**RECORDS FOR THIS TASK:**
=== Begin Enclosure ===
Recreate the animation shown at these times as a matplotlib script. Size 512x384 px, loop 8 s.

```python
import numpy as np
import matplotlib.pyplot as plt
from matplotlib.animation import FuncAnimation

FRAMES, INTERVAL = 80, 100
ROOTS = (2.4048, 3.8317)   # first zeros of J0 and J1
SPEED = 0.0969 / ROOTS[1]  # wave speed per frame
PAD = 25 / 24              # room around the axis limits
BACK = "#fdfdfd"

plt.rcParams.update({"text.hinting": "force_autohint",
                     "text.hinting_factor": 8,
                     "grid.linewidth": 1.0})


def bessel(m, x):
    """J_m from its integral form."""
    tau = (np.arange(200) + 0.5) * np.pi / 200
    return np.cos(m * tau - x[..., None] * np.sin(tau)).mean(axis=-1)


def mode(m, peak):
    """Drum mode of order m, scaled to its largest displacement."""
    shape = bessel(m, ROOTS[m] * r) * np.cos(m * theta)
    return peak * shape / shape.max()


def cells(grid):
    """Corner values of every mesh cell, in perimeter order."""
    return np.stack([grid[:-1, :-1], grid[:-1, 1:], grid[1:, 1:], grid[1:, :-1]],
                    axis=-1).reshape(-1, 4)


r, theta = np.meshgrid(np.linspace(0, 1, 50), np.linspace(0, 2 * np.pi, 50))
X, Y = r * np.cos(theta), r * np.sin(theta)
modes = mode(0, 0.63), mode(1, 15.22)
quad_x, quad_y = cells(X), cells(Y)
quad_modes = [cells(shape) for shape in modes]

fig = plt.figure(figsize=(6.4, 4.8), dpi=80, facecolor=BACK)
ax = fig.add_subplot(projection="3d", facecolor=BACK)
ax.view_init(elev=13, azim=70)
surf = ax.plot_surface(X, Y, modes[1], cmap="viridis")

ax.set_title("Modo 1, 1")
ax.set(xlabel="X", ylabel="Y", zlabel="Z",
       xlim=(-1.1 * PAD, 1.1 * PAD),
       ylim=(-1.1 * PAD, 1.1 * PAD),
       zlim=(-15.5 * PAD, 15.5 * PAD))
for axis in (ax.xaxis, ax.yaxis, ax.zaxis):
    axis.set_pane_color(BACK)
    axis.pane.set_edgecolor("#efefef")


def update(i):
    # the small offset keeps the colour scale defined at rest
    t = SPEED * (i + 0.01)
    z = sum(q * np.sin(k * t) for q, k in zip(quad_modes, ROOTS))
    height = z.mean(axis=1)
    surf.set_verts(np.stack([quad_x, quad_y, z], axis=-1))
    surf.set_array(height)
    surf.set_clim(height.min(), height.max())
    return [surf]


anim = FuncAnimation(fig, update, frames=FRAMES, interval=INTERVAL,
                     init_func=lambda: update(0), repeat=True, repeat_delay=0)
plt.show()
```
=== End Enclosure ===
**REQUIRED ACTION:** Looking at the entries above, work out how many lines contain "axis", then reply with that number and no other words.

**EXERCISE SOLUTION:** 8